Syria is now in a full-scale civil war, UN peacekeeping chief Herve Ladsous says, as UN observers report being fired on as they tried to enter a town feared to be the focus of a new massacre.
US Secretary of State Hillary Clinton has warned Washington will find it hard to support the extension of the observer mission beyond next month if the government of President Bahar al-Assad's regime continues to show "contempt" for a UN-backed ceasefire that was supposed to go into effect from April 12.
Asked whether he believed Syria is in a civil war, Ladsous told reporters: "Yes I think we can say that. Clearly what is happening is that the government of Syria lost some large chunks of territory, several cities to the opposition, and wants to retake control.
"I think there is a massive increase in the level of violence, so massive indeed that in a way it indicates some change of nature," Ladsous added.
"Now we have confirmed reports of not only of the use of tanks and artillery but also attack helicopters."
The under-secretary-general for peacekeeping operations is the most senior UN official to indicate he believes there is a civil war. UN leader Ban Ki-moon said last week that he believed it was "imminent".
The UN Supervision Mission in Syria had been trying to reach the northwestern town of Al-Haffe, a Sunni Muslim enclave in a region mainly populated by members of Assad's Alawite minority, where hundreds of civilians are reported trapped by an army siege of holed up rebel fighters.
The mission said it had received reports of "a large number of civilians, including women and children trapped inside the town and are trying to mediate their evacuation".
At least 120 people have been killed in the fighting in and around Al-Haffe over the past week, including 68 troops, 29 civilians and 23 rebel fighters, with hundreds wounded, according to the Britain-based Syrian Observatory for Human Rights.
The UN observers were forced to abandon their attempt to reach the town on Tuesday when an angry crowd in a nearby pro-government village threw rocks and metal bars at them, and unknown assailants then fired on them.
Ladsous said one military observer came close to being hit by a bullet. "We thought he was injured but in fact the bullet did not enter him but hit his boot.
"There were many impacts that hit the car, so it was deliberate," he added.
Another UN official said the crowd that surrounded the UN convoy was carrying government flags and at least 20 bullets hit the car carrying the observers.
Clinton said renewing the mission would be difficult without progress in implementing the six-point peace plan brokered by UN-Arab League envoy Annan, and also hit out at Moscow for sending attack helicopters to its Damascus ally.
"We are concerned about the latest information we have that there are attack helicopters on the way from Russia to Syria, which will escalate the conflict quite dramatically," Clinton said.
"We have confronted the Russians about stopping their continued arms shipments to Syria.
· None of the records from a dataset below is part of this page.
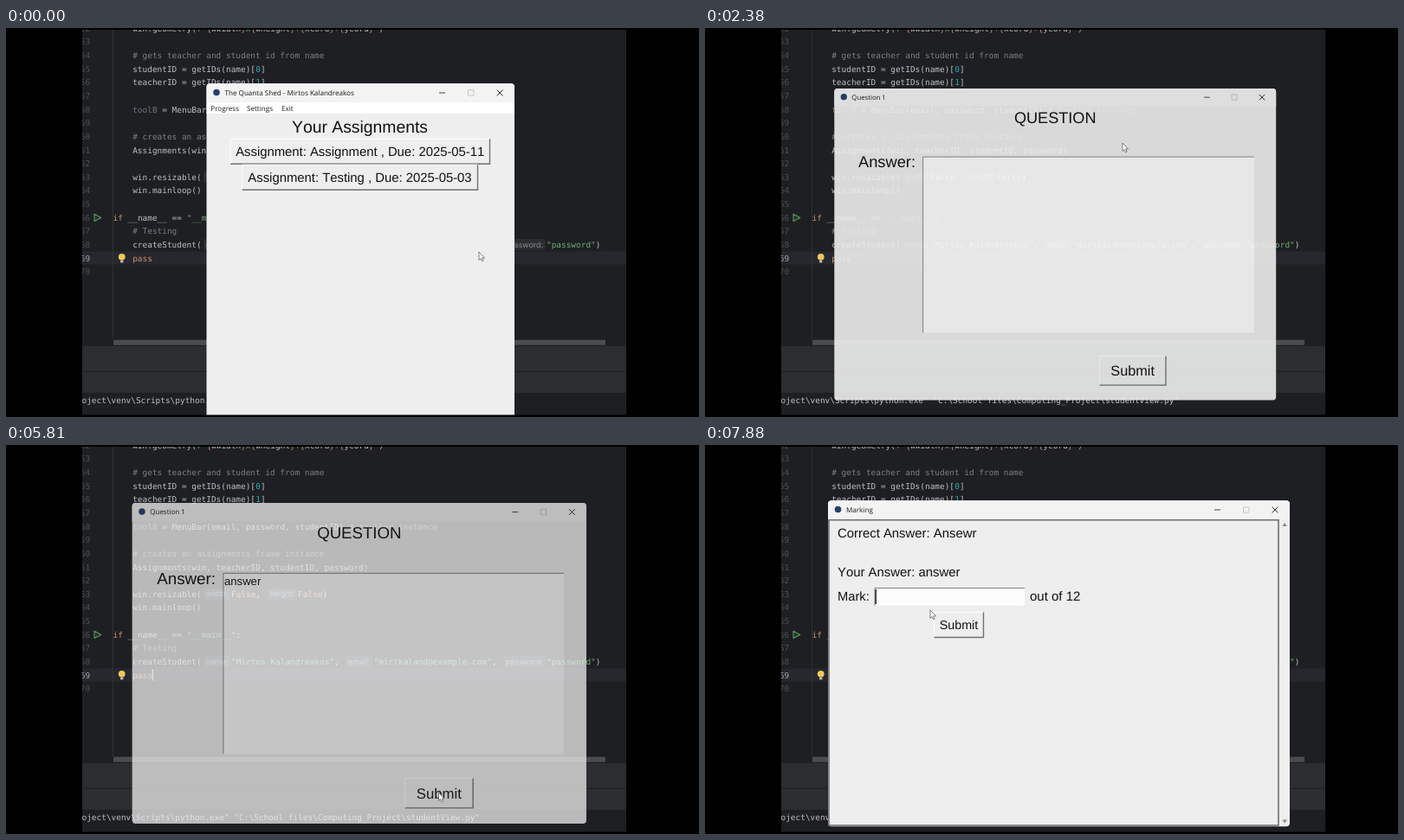
Recreate the animation shown at these times as an HTML page. Size 800 px wide and 450 px high, loop 8000 ms.

```html
<!DOCTYPE html>
<html lang="en">
<head>
<meta charset="utf-8">
<title>Assignment walkthrough</title>
<style>
  html, body { margin: 0; width: 100%; height: 100%; overflow: hidden; background: #000; }
  svg { display: block; width: 100vw; height: 100vh; }
  text { white-space: pre; text-rendering: geometricPrecision; font-kerning: none; }
  .code { font: 9.435px "DejaVu Sans Mono", monospace; font-variant-ligatures: none; fill: #bcbec4; }
  .hint { font: 8.9px Inter, sans-serif; fill: #868a91; }
  .ui { font: 8.1px "Open Sans", sans-serif; fill: #1c1c1c; }
  .form { font-family: "Liberation Sans", Arial, sans-serif; fill: #111; }
  .lit { stroke: #fff; }
  .shade { stroke: #707070; }
  .down .lit { stroke: #707070; }
  .down .shade { stroke: #fff; }
  .down text { transform: translate(.7px, .7px); }
</style>
</head>
<body>
<svg viewBox="0 0 800 450">
  <defs><clipPath id="screen"><rect x="88" y="2" width="628" height="445.5"/></clipPath></defs>
  <g clip-path="url(#screen)">
    <g id="editor"></g>
    <rect id="editCaret" x="168.7" y="259.5" width="1.2" height="13" fill="#ced0d6"/>
    <g id="list"></g>
    <g id="question"></g>
    <g id="marking"></g>
    <path id="arrow" d="M0 0V9.4L2.1 7.5 3.6 10.8 5.1 10.1 3.7 6.9H6.5Z" fill="#fff" stroke="#333" stroke-width=".6"/>
    <path id="beam" d="M-2-4.5H2M0-4.5V4.5M-2 4.5H2" fill="none" stroke="#555" stroke-width=".9"/>
  </g>
</svg>
<script>
const $ = id => document.getElementById(id);
const LOOP = 8000, TICK = 62.5, CH = 5.68;
const INK = { k: '#cf8e6d', s: '#6aab73', c: '#7a7e85', n: '#2aacb8', u: '#6f737a', d: '#bcbec4' };
const esc = s => String(s).replace(/&/g, '&amp;').replace(/</g, '&lt;');
const rect = (x, y, w, h, fill, more = '') =>
  `<rect x="${x}" y="${y}" width="${w}" height="${h}" fill="${fill}" ${more}/>`;
const line = (d, stroke, width = 1) =>
  `<path d="${d}" fill="none" stroke="${stroke}" stroke-width="${width}"/>`;
const label = (cls, x, y, s, more = '') => `<text class="${cls}" x="${x}" y="${y}" ${more}>${esc(s)}</text>`;
const form = (x, y, size, s, more = '') => label('form', x, y, s, `font-size="${size}" ${more}`);
const mid = 'text-anchor="middle"';

// ---- editor ----
const rowY = n => 31.8 + (n - 54) * 15.63;

// Tokens are "kind:text" pairs laid out on the character grid.
function code(n, x, ...tokens) {
  return tokens.map(tok => {
    const s = tok.slice(2);
    const out = label('code', x, rowY(n) + 3.3, s, `style="fill:${INK[tok[0]]}"`);
    x += s.length * CH;
    return out;
  }).join('');
}
const chip = (n, x, w, s) => rect(x, rowY(n) - 6.5, w, 13, '#2b2d30', 'rx="2.5"') +
  label('hint', x + w / 2, rowY(n) + 3, s, mid);

function editor() {
  const x = 146.2;
  let out = rect(88, 0, 628, 450, '#1e1f22') + rect(88, 258.5, 628, 15, '#26282e') +
    line('M123.5 0V360', '#313438', .8);
  for (let n = 52; n <= 70; n++)
    out += label('code', 97.2, rowY(n) + 3.3, n, `text-anchor="end" style="fill:${n == 69 ? '#a1a3ab' : '#4b5059'}"`);
  return out +
    code(52, x, 'd:win.geometry(', 's:f"', 'k:{', 'd:wwidth', 'k:}', 's:x', 'k:{', 'd:wheight', 'k:}', 's:+',
      'k:{', 'd:xcord', 'k:}', 's:+', 'k:{', 'd:ycord', 'k:}', 's:"', 'd:)') +
    code(54, x, 'c:# gets teacher and student id from name') +
    code(55, x, 'd:studentID = getIDs(name)[', 'n:0', 'd:]') +
    code(56, x, 'd:teacherID = getIDs(name)[', 'n:1', 'd:]') +
    code(58, x, 'u:toolB', 'd: = MenuBar(email, password, studentID) ', 'c:# toolbar instance') +
    code(60, x, 'c:# creates an assignments frame instance') +
    code(61, x, 'd:Assignments(win, teacherID, studentID, password)') +
    code(63, x, 'd:win.resizable(') + chip(63, 228, 31, 'width:') + code(63, 260, 'k:False', 'd:,') +
    chip(63, 302, 33.5, 'height:') + code(63, 337, 'k:False', 'd:)') +
    code(64, x, 'd:win.mainloop()') +
    code(66, 123.5, 'k:if', 'd: __name__ == ', 's:"__main__"', 'd::') +
    code(67, x, 'c:# Testing') +
    code(68, x, 'd:createStudent(') + chip(68, 228, 31, 'name:') +
    code(68, 260, 's:"Mirtos Kalandreakos"', 'd:,') + chip(68, 392, 31, 'email:') +
    code(68, 424.6, 's:"mirtkaland@example.com"', 'd:,') + chip(68, 574, 48.5, 'password:') +
    code(68, 624, 's:"password"', 'd:)') +
    code(69, x, 'k:pass') +
    '<path d="M102 215.2V223.6L109.8 219.4Z" fill="#253627" stroke="#57965c" stroke-width="1.1" stroke-linejoin="round"/>' +
    '<circle cx="133.7" cy="264.8" r="3.9" fill="#f2c55c"/>' + rect(132, 269, 3.4, 2.4, '#b9b9b9') +
    rect(124, 360.8, 568, 6, '#4b4c4f') +
    rect(88, 368, 628, 54, '#2b2d30') + rect(88, 396.8, 628, 1, '#1e1f22') +
    label('code', 547, 433.7,
      'Project\\venv\\Scripts\\python.exe" "C:\\School files\\Computing_Project\\studentView.py"', 'text-anchor="end"');
}

// ---- windows ----
const bevel = (x, y, w, h) =>
  `<path class="shade" d="M${x + .5} ${y + h - .5}H${x + w - .5}V${y + .5}" fill="none" stroke-width="1.4"/>` +
  `<path class="lit" d="M${x + .5} ${y + h - 1}V${y + .5}H${x + w - 1}" fill="none"/>`;
const button = (id, x, y, w, h, size, s) => `<g id="${id}">` + rect(x, y, w, h, '#eee') + bevel(x, y, w, h) +
  form(x + w / 2, y + h / 2 + size * .35, size, s, mid) + '</g>';
const well = (x, y, w, h) => rect(x, y, w, h, '#fdfdfd') +
  line(`M${x + .5} ${y + h}V${y + .5}H${x + w}`, '#808080');

function frame(x, w, h, title) {
  const r = x + w, y = 75;
  return rect(x, 64.3, w, h, '#eee', 'rx="4"') +
    `<path d="M${x} 86V68.3q0-4 4-4H${r - 4}q4 0 4 4V86Z" fill="#f3f3f3"/>` +
    `<circle cx="${x + 11.5}" cy="74.5" r="3.8" fill="#24406b"/>` +
    label('ui', x + 21, 77.8, title) +
    line(`M${r - 87} ${y}h7`, '#333', .9) +
    line(`M${r - 53.5} ${y - 3.2}h6.4v6.4h-6.4Z`, '#c4c4c4', .9) +
    line(`M${r - 20.3} ${y - 3.4}l6.8 6.8m0-6.8l-6.8 6.8`, '#222', 1);
}

$('editor').innerHTML = editor();

$('list').innerHTML = frame(231.5, 355.5, 400, 'The Quanta Shed - Mirtos Kalandreakos') +
  rect(231.5, 86, 355.5, 13, '#fff') +
  label('ui', 236.3, 95.8, 'Progress') + label('ui', 278, 95.8, 'Settings') + label('ui', 318, 95.8, 'Exit') +
  form(408.5, 121.2, 19.35, 'Your Assignments', mid) +
  button('first', 258.5, 127.8, 300.5, 30, 14.85, 'Assignment: Assignment , Due: 2025-05-11') +
  button('second', 272, 157.8, 273, 30, 14.85, 'Assignment: Testing , Due: 2025-05-03');

$('question').innerHTML = frame(142, 533, 377, 'Question 1') +
  form(408.5, 106.4, 18.95, 'QUESTION', mid) + form(171, 160, 19.1, 'Answer:') +
  well(248.5, 146.5, 400, 213) + form(250.2, 160.4, 13.3, '', 'id="typed"') +
  rect(250.2, 148, 1.4, 15.5, '#333', 'id="textCaret"') +
  button('send', 461.5, 387.5, 81, 36, 17, 'Submit');

$('marking').innerHTML = frame(142, 533, 377, 'Marking') +
  line('M143 86.7H662V440H143Z', '#6e6e6e', 1.6) +
  '<path d="M666.4 94L669.2 90 672 94Z M666.4 433.5L669.2 437.5 672 433.5Z" fill="#8a8a8a"/>' +
  form(153, 106.6, 14.88, 'Correct Answer: Ansewr') + form(153, 152.2, 14.9, 'Your Answer: answer') +
  form(153, 180.4, 14.7, 'Mark:') + form(375, 180.4, 15, 'out of 12') +
  well(195.5, 165, 173.5, 20.8) + rect(196.4, 167, 1.5, 17, '#222', 'id="entryCaret"') +
  button('grade', 264, 193, 58, 30, 14.3, 'Submit');

// ---- motion ----
const MOUSE = [
  [687.5, 546, 259], [1187.5, 490, 121], [1312.5, 482, 133], [2750, 482, 133], [3062.5, 398.5, 184],
  [5125, 398.5, 184], [5562.5, 499.5, 402], [6687.5, 499.5, 402], [7250, 300, 186], [7437.5, 272, 176],
  [7562.5, 272, 176], [7875, 260, 191]
];
const KEYS = [3812.5, 3937.5, 4062.5, 4187.5, 4375, 4562.5];
const WORD = 'answer';
const ADVANCE = [.556, .556, .5, .722, .556, .333];

const show = (id, on) => $(id).setAttribute('visibility', on ? 'inherit' : 'hidden');
const within = (t, a, b) => t >= a && t < b;
const inBox = (p, x, y, w, h) => within(p[0], x, x + w) && within(p[1], y, y + h);

function mouseAt(t) {
  const i = MOUSE.findIndex(k => k[0] > t);
  if (i < 1) return (i ? MOUSE[MOUSE.length - 1] : MOUSE[0]).slice(1);
  const [t0, x0, y0] = MOUSE[i - 1], [t1, x1, y1] = MOUSE[i];
  const p = (t - t0) / (t1 - t0), e = p * p * (3 - 2 * p);
  return [x0 + (x1 - x0) * e, y0 + (y1 - y0) * e];
}

// Windows grow in about one point and shrink away about another.
function pose(id, t, opens, closes) {
  let scale = 1, alpha = 1, cx = 310, cy = 194;
  if (t >= closes) {
    const p = (t - closes) / 250;
    scale = 1 - .065 * p;
    alpha = Math.max(0, 1 - p);
    [cx, cy] = [366, 231];
  } else {
    const p = Math.max(0, Math.min(1, (t - opens) / 250));
    scale = 1 - .077 * (1 - p) ** 2;
    alpha = Math.min(1, .6 + 1.2 * p);
  }
  show(id, t >= opens && alpha > 0);
  $(id).setAttribute('opacity', alpha);
  $(id).setAttribute('transform', `translate(${cx} ${cy}) scale(${scale}) translate(${-cx} ${-cy})`);
}

function draw(now) {
  const t = Math.floor((now % LOOP + 3) / TICK) * TICK;
  pose('list', t, -1000, 1500);
  pose('question', t, 2312.5, 5750);
  pose('marking', t, 6500, 9000);
  $('first').classList.toggle('down', within(t, 1375, 1500));
  $('send').classList.toggle('down', within(t, 5625, 5750));

  const count = KEYS.filter(k => k <= t).length;
  $('typed').textContent = WORD.slice(0, count);
  const width = ADVANCE.slice(0, count).reduce((a, b) => a + b, 0) * 13.3;
  $('textCaret').setAttribute('x', 250.2 + width);
  show('textCaret', within(t, 3087, 5750) && (t - 3087) % 900 < 600);
  show('entryCaret', t >= 7500);
  show('editCaret', within(t, 1625, 2125) || within(t, 5812.5, 6562.5));

  const p = mouseAt(t);
  const beam = within(t, 2562.5, 5750) && inBox(p, 248.5, 146.5, 400, 213) ||
    t >= 6750 && inBox(p, 195.5, 165, 173.5, 20.8);
  show('beam', beam);
  show('arrow', !beam);
  $(beam ? 'beam' : 'arrow').setAttribute('transform', `translate(${p})`);
}

const start = performance.now();
function tick() {
  draw(performance.now() - start);
  requestAnimationFrame(tick);
}
tick();
</script>
</body>
</html>
```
They have from time to time said we shouldn't worry, that everything they're shipping is unrelated to their actions internally. That's patently untrue."